About this task
Word for word, reproduce the listing that follows, excluding any pictures it contains.

Given records
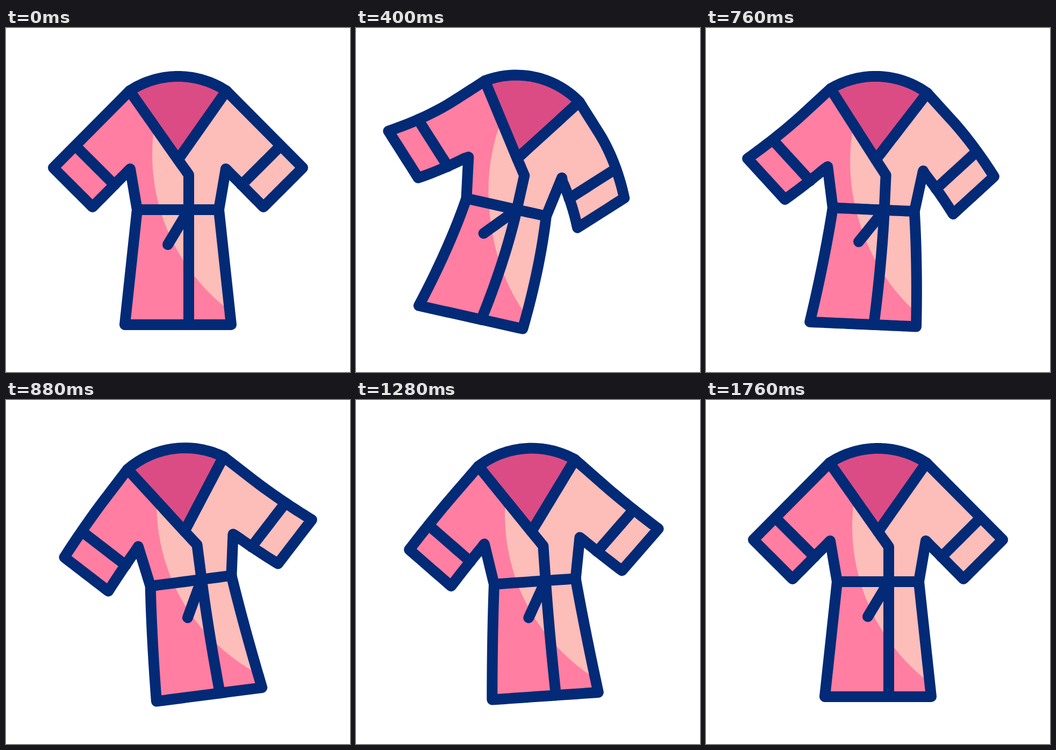
Write an HTML page that moves like this. It is 640 by 640 pixels and loops after 1880 ms.

```html
<!DOCTYPE html>
<html lang="en">
<head>
<meta charset="utf-8">
<title>Swinging bathrobe</title>
<style>
  html, body { margin: 0; width: 100%; height: 100%; overflow: hidden; background: #fff; }
  svg { display: block; width: 100vw; height: 100vh; }
  .line { fill: none; stroke: #032a76; stroke-width: 20; stroke-linecap: round; stroke-linejoin: round; }
</style>
</head>
<body>
<svg id="stage" viewBox="0 0 640 640"></svg>
<script>
const LOOP = 1880, STEP = 40, RAD = Math.PI / 180;
const PIVOT = [320, 152];

// [time in ms, value], eased between keys
const SWING = [[90, 0], [545, 16.5], [960, -10], [1520, 0]];
const BEND = [[190, 0], [430, 21], [610, 21], [1080, -24], [1430, 8], [1755, 0]];

function track(keys, t) {
  if (t <= keys[0][0]) return keys[0][1];
  for (let i = 1; i < keys.length; i++) {
    const [t0, a] = keys[i - 1], [t1, b] = keys[i];
    if (t <= t1) {
      const u = (t - t0) / (t1 - t0);
      return a + (b - a) * u * u * (3 - 2 * u);
    }
  }
  return keys[keys.length - 1][1];
}

const mirror = pts => pts.map(([x, y]) => [640 - x, y]);

function arc(cx, cy, r, from, to, n = 30) {
  return Array.from({ length: n + 1 }, (_, i) => {
    const a = (from + (to - from) * i / n) * RAD;
    return [cx + r * Math.cos(a), cy + r * Math.sin(a)];
  });
}

// Splits long segments so that they can bend
function split(pts) {
  const out = [pts[0]];
  for (let i = 1; i < pts.length; i++) {
    const [x0, y0] = pts[i - 1], [x1, y1] = pts[i];
    const n = Math.max(1, Math.ceil(Math.hypot(x1 - x0, y1 - y0) / 8));
    for (let k = 1; k <= n; k++) out.push([x0 + (x1 - x0) * k / n, y0 + (y1 - y0) * k / n]);
  }
  return out;
}

const side = [[230, 117], [88, 260], [161, 333], [231, 262], [244, 338], [221, 552]];
const otherSide = mirror(side);
const collar = arc(320, 253.5, 163.5, -123.4, -56.6);
const body = [...side, ...otherSide.slice().reverse(), ...collar.slice().reverse()];
const neck = [...collar, [320, 245], [230, 117]];
const light = [
  [275, 181], [320, 245], ...otherSide.slice(0, 5), [416.5, 526],
  ...arc(638, 235, 366, 127.2, 188.5)
];
const cuff = [[129, 219], [202, 292]];

const shapes = [
  { pts: body, fill: "#ff7ea1" },
  { pts: light, fill: "#fdbdb9" },
  { pts: neck, fill: "#db4c85" },
  { pts: [...body, body[0]], closed: true },
  { pts: [[230, 117], [320, 245], [340, 273], [340, 552]] },
  { pts: [[410, 117], [320, 245]] },
  { pts: [[244, 338], [396, 338]] },
  { pts: cuff },
  { pts: mirror(cuff) },
  { pts: [[340, 338], [301, 403]], tail: true }
];

const stage = document.getElementById("stage");
for (const s of shapes) {
  s.pts = split(s.pts);
  s.el = document.createElementNS("http://www.w3.org/2000/svg", "path");
  if (s.fill) s.el.setAttribute("fill", s.fill);
  else s.el.setAttribute("class", "line");
  stage.appendChild(s.el);
}

function turn([x, y], [cx, cy], deg) {
  const c = Math.cos(deg * RAD), s = Math.sin(deg * RAD);
  x -= cx;
  y -= cy;
  return [cx + x * c - y * s, cy + x * s + y * c];
}

function flex([x, y], bend) {
  if (y > 338) return [x - bend * ((y - 338) / 214) ** 1.8, y];
  const left = x < 231;
  if (!left && x <= 409) return [x, y];
  const out = left ? 230 - x : x - 410;
  const reach = Math.max(0, ((out + y - 117) * Math.SQRT1_2 - 70) / 131) ** 1.8;
  if (left) {
    const lift = 0.9 * bend * reach * Math.SQRT1_2;
    return [x - lift, y - lift];
  }
  const drop = 1.22 * bend * reach * Math.SQRT1_2;
  const pull = 0.28 * Math.max(0, bend) * reach * Math.SQRT1_2;
  return [x - drop - pull, y + drop - pull];
}

function draw(t) {
  const angle = track(SWING, t), bend = track(BEND, t);
  for (const s of shapes) {
    const d = s.pts.map(p => {
      const q = s.tail ? turn(p, [340, 338], bend * 0.54) : flex(p, bend);
      return turn(q, PIVOT, angle).map(v => v.toFixed(2)).join(" ");
    }).join("L");
    s.el.setAttribute("d", "M" + d + (s.fill || s.closed ? "Z" : ""));
  }
}

function tick() {
  const t = performance.now() % LOOP;
  draw(Math.floor(t / STEP) * STEP);
  requestAnimationFrame(tick);
}
draw(0);
requestAnimationFrame(tick);
</script>
</body>
</html>
```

Reply
Write an HTML page that moves like this. It is 640 by 640 pixels and loops after 1880 ms.

```html
<!DOCTYPE html>
<html lang="en">
<head>
<meta charset="utf-8">
<title>Swinging bathrobe</title>
<style>
  html, body { margin: 0; width: 100%; height: 100%; overflow: hidden; background: #fff; }
  svg { display: block; width: 100vw; height: 100vh; }
  .line { fill: none; stroke: #032a76; stroke-width: 20; stroke-linecap: round; stroke-linejoin: round; }
</style>
</head>
<body>
<svg id="stage" viewBox="0 0 640 640"></svg>
<script>
const LOOP = 1880, STEP = 40, RAD = Math.PI / 180;
const PIVOT = [320, 152];

// [time in ms, value], eased between keys
const SWING = [[90, 0], [545, 16.5], [960, -10], [1520, 0]];
const BEND = [[190, 0], [430, 21], [610, 21], [1080, -24], [1430, 8], [1755, 0]];

function track(keys, t) {
  if (t <= keys[0][0]) return keys[0][1];
  for (let i = 1; i < keys.length; i++) {
    const [t0, a] = keys[i - 1], [t1, b] = keys[i];
    if (t <= t1) {
      const u = (t - t0) / (t1 - t0);
      return a + (b - a) * u * u * (3 - 2 * u);
    }
  }
  return keys[keys.length - 1][1];
}

const mirror = pts => pts.map(([x, y]) => [640 - x, y]);

function arc(cx, cy, r, from, to, n = 30) {
  return Array.from({ length: n + 1 }, (_, i) => {
    const a = (from + (to - from) * i / n) * RAD;
    return [cx + r * Math.cos(a), cy + r * Math.sin(a)];
  });
}

// Splits long segments so that they can bend
function split(pts) {
  const out = [pts[0]];
  for (let i = 1; i < pts.length; i++) {
    const [x0, y0] = pts[i - 1], [x1, y1] = pts[i];
    const n = Math.max(1, Math.ceil(Math.hypot(x1 - x0, y1 - y0) / 8));
    for (let k = 1; k <= n; k++) out.push([x0 + (x1 - x0) * k / n, y0 + (y1 - y0) * k / n]);
  }
  return out;
}

const side = [[230, 117], [88, 260], [161, 333], [231, 262], [244, 338], [221, 552]];
const otherSide = mirror(side);
const collar = arc(320, 253.5, 163.5, -123.4, -56.6);
const body = [...side, ...otherSide.slice().reverse(), ...collar.slice().reverse()];
const neck = [...collar, [320, 245], [230, 117]];
const light = [
  [275, 181], [320, 245], ...otherSide.slice(0, 5), [416.5, 526],
  ...arc(638, 235, 366, 127.2, 188.5)
];
const cuff = [[129, 219], [202, 292]];

const shapes = [
  { pts: body, fill: "#ff7ea1" },
  { pts: light, fill: "#fdbdb9" },
  { pts: neck, fill: "#db4c85" },
  { pts: [...body, body[0]], closed: true },
  { pts: [[230, 117], [320, 245], [340, 273], [340, 552]] },
  { pts: [[410, 117], [320, 245]] },
  { pts: [[244, 338], [396, 338]] },
  { pts: cuff },
  { pts: mirror(cuff) },
  { pts: [[340, 338], [301, 403]], tail: true }
];

const stage = document.getElementById("stage");
for (const s of shapes) {
  s.pts = split(s.pts);
  s.el = document.createElementNS("http://www.w3.org/2000/svg", "path");
  if (s.fill) s.el.setAttribute("fill", s.fill);
  else s.el.setAttribute("class", "line");
  stage.appendChild(s.el);
}

function turn([x, y], [cx, cy], deg) {
  const c = Math.cos(deg * RAD), s = Math.sin(deg * RAD);
  x -= cx;
  y -= cy;
  return [cx + x * c - y * s, cy + x * s + y * c];
}

function flex([x, y], bend) {
  if (y > 338) return [x - bend * ((y - 338) / 214) ** 1.8, y];
  const left = x < 231;
  if (!left && x <= 409) return [x, y];
  const out = left ? 230 - x : x - 410;
  const reach = Math.max(0, ((out + y - 117) * Math.SQRT1_2 - 70) / 131) ** 1.8;
  if (left) {
    const lift = 0.9 * bend * reach * Math.SQRT1_2;
    return [x - lift, y - lift];
  }
  const drop = 1.22 * bend * reach * Math.SQRT1_2;
  const pull = 0.28 * Math.max(0, bend) * reach * Math.SQRT1_2;
  return [x - drop - pull, y + drop - pull];
}

function draw(t) {
  const angle = track(SWING, t), bend = track(BEND, t);
  for (const s of shapes) {
    const d = s.pts.map(p => {
      const q = s.tail ? turn(p, [340, 338], bend * 0.54) : flex(p, bend);
      return turn(q, PIVOT, angle).map(v => v.toFixed(2)).join(" ");
    }).join("L");
    s.el.setAttribute("d", "M" + d + (s.fill || s.closed ? "Z" : ""));
  }
}

function tick() {
  const t = performance.now() % LOOP;
  draw(Math.floor(t / STEP) * STEP);
  requestAnimationFrame(tick);
}
draw(0);
requestAnimationFrame(tick);
</script>
</body>
</html>
```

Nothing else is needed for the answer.